* _WHAT YOU HAVE TO DO_
Please state in a single number how many lines of the entries below include the word "nowrap".

(Saved data entries)
—————

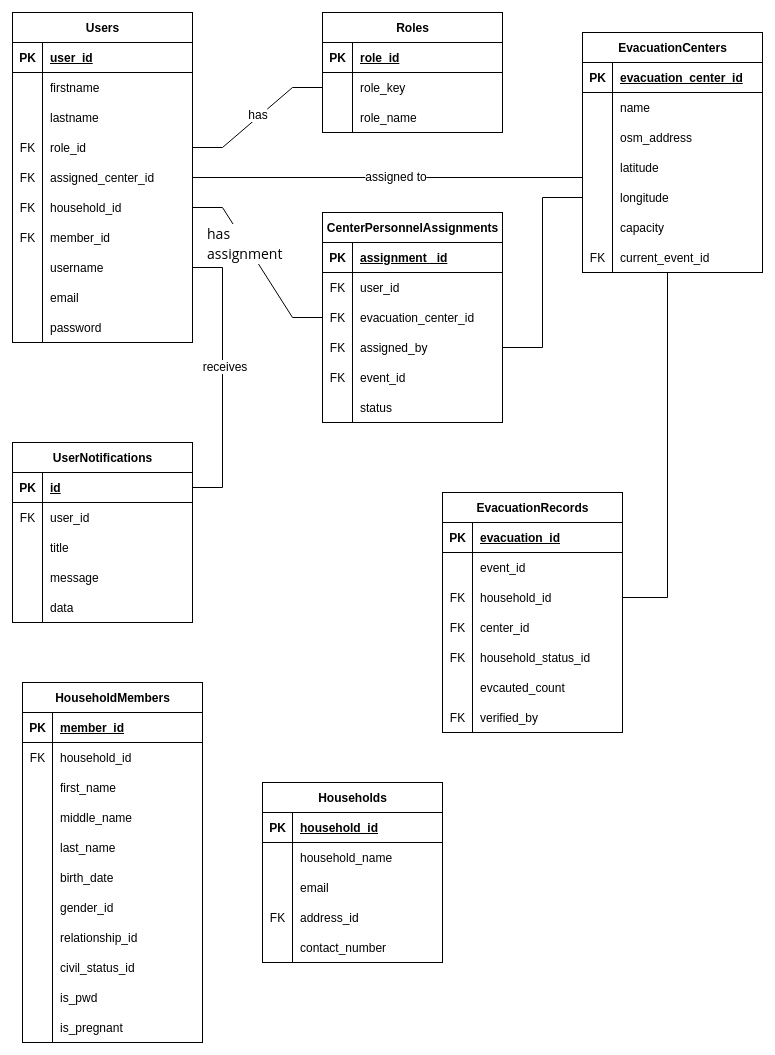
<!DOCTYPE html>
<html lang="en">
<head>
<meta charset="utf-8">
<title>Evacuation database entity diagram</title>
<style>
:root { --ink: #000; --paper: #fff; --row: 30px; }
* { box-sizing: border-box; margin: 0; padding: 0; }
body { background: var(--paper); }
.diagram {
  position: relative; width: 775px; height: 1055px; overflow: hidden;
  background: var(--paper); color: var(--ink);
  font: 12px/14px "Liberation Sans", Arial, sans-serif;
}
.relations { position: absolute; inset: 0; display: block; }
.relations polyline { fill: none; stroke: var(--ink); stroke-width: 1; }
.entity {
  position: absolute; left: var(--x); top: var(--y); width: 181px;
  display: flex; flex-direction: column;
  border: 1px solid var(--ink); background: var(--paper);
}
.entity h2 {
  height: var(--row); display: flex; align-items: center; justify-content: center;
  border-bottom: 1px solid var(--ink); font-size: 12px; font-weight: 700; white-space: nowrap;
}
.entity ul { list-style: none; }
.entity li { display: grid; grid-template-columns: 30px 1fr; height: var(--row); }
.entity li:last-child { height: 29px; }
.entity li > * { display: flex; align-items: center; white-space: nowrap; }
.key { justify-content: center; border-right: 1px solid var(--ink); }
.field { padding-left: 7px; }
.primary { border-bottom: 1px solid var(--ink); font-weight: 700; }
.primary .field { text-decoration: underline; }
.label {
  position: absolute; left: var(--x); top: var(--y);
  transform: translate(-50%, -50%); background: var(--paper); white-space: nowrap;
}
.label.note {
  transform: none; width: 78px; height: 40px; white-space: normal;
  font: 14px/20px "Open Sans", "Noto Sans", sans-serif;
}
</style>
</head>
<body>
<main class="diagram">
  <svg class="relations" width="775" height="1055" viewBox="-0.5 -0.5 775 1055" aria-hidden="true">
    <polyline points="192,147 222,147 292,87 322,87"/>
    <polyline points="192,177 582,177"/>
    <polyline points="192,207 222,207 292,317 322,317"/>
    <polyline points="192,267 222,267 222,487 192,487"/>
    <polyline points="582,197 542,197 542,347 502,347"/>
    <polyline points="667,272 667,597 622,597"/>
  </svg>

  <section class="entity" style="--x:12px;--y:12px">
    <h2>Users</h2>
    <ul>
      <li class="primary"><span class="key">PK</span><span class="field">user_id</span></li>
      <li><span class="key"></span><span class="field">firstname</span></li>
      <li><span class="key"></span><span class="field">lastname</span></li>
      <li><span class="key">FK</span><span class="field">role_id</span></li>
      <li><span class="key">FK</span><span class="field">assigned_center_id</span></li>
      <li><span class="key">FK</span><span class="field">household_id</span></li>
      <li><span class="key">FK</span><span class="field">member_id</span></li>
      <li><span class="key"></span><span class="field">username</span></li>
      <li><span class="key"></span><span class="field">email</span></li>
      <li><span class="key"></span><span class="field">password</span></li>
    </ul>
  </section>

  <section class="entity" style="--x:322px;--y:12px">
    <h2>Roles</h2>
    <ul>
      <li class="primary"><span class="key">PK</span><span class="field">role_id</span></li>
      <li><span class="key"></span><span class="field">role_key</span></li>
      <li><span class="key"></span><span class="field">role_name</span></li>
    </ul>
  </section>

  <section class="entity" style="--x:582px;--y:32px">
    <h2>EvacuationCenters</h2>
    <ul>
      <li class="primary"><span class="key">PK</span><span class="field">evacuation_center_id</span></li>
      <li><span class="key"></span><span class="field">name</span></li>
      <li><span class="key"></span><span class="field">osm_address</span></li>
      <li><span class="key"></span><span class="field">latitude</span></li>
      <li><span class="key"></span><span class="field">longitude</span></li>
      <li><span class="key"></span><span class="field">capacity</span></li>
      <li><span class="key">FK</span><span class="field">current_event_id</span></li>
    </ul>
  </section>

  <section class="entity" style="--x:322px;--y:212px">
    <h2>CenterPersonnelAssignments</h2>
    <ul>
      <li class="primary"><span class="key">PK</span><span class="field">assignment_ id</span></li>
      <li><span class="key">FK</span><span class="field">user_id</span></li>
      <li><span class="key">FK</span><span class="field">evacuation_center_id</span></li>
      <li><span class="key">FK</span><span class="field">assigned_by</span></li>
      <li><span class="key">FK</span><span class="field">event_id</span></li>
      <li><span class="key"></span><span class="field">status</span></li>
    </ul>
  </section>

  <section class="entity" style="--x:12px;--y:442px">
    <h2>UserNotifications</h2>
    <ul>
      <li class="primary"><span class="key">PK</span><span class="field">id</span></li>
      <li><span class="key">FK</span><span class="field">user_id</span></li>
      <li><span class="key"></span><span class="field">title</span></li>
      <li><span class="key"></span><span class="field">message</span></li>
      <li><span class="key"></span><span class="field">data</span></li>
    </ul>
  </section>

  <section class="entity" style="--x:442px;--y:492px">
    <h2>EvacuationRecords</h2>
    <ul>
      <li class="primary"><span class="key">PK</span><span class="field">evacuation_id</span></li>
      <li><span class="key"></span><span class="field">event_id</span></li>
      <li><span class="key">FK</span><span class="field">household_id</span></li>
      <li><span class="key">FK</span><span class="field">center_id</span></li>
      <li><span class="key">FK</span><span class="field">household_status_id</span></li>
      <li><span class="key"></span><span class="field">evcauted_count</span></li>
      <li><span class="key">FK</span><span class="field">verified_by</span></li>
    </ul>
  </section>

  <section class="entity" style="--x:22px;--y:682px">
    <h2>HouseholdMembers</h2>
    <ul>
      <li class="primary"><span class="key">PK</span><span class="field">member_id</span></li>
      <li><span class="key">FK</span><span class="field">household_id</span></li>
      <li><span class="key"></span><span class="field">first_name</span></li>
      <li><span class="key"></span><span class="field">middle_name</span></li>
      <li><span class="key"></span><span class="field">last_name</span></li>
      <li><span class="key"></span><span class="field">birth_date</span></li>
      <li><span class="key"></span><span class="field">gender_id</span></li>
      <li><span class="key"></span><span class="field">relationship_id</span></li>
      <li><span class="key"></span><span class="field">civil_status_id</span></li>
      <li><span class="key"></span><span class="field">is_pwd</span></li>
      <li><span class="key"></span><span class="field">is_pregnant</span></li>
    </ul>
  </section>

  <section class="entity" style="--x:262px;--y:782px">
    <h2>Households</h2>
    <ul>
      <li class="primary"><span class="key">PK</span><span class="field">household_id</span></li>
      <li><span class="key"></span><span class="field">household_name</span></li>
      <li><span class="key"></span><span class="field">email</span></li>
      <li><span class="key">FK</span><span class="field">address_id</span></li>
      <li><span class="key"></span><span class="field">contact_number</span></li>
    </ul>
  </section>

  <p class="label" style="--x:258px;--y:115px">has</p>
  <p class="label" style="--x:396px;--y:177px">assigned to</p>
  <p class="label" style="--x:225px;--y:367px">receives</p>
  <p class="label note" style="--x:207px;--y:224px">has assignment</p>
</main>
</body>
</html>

—————

* _YOUR RESPONSE_
3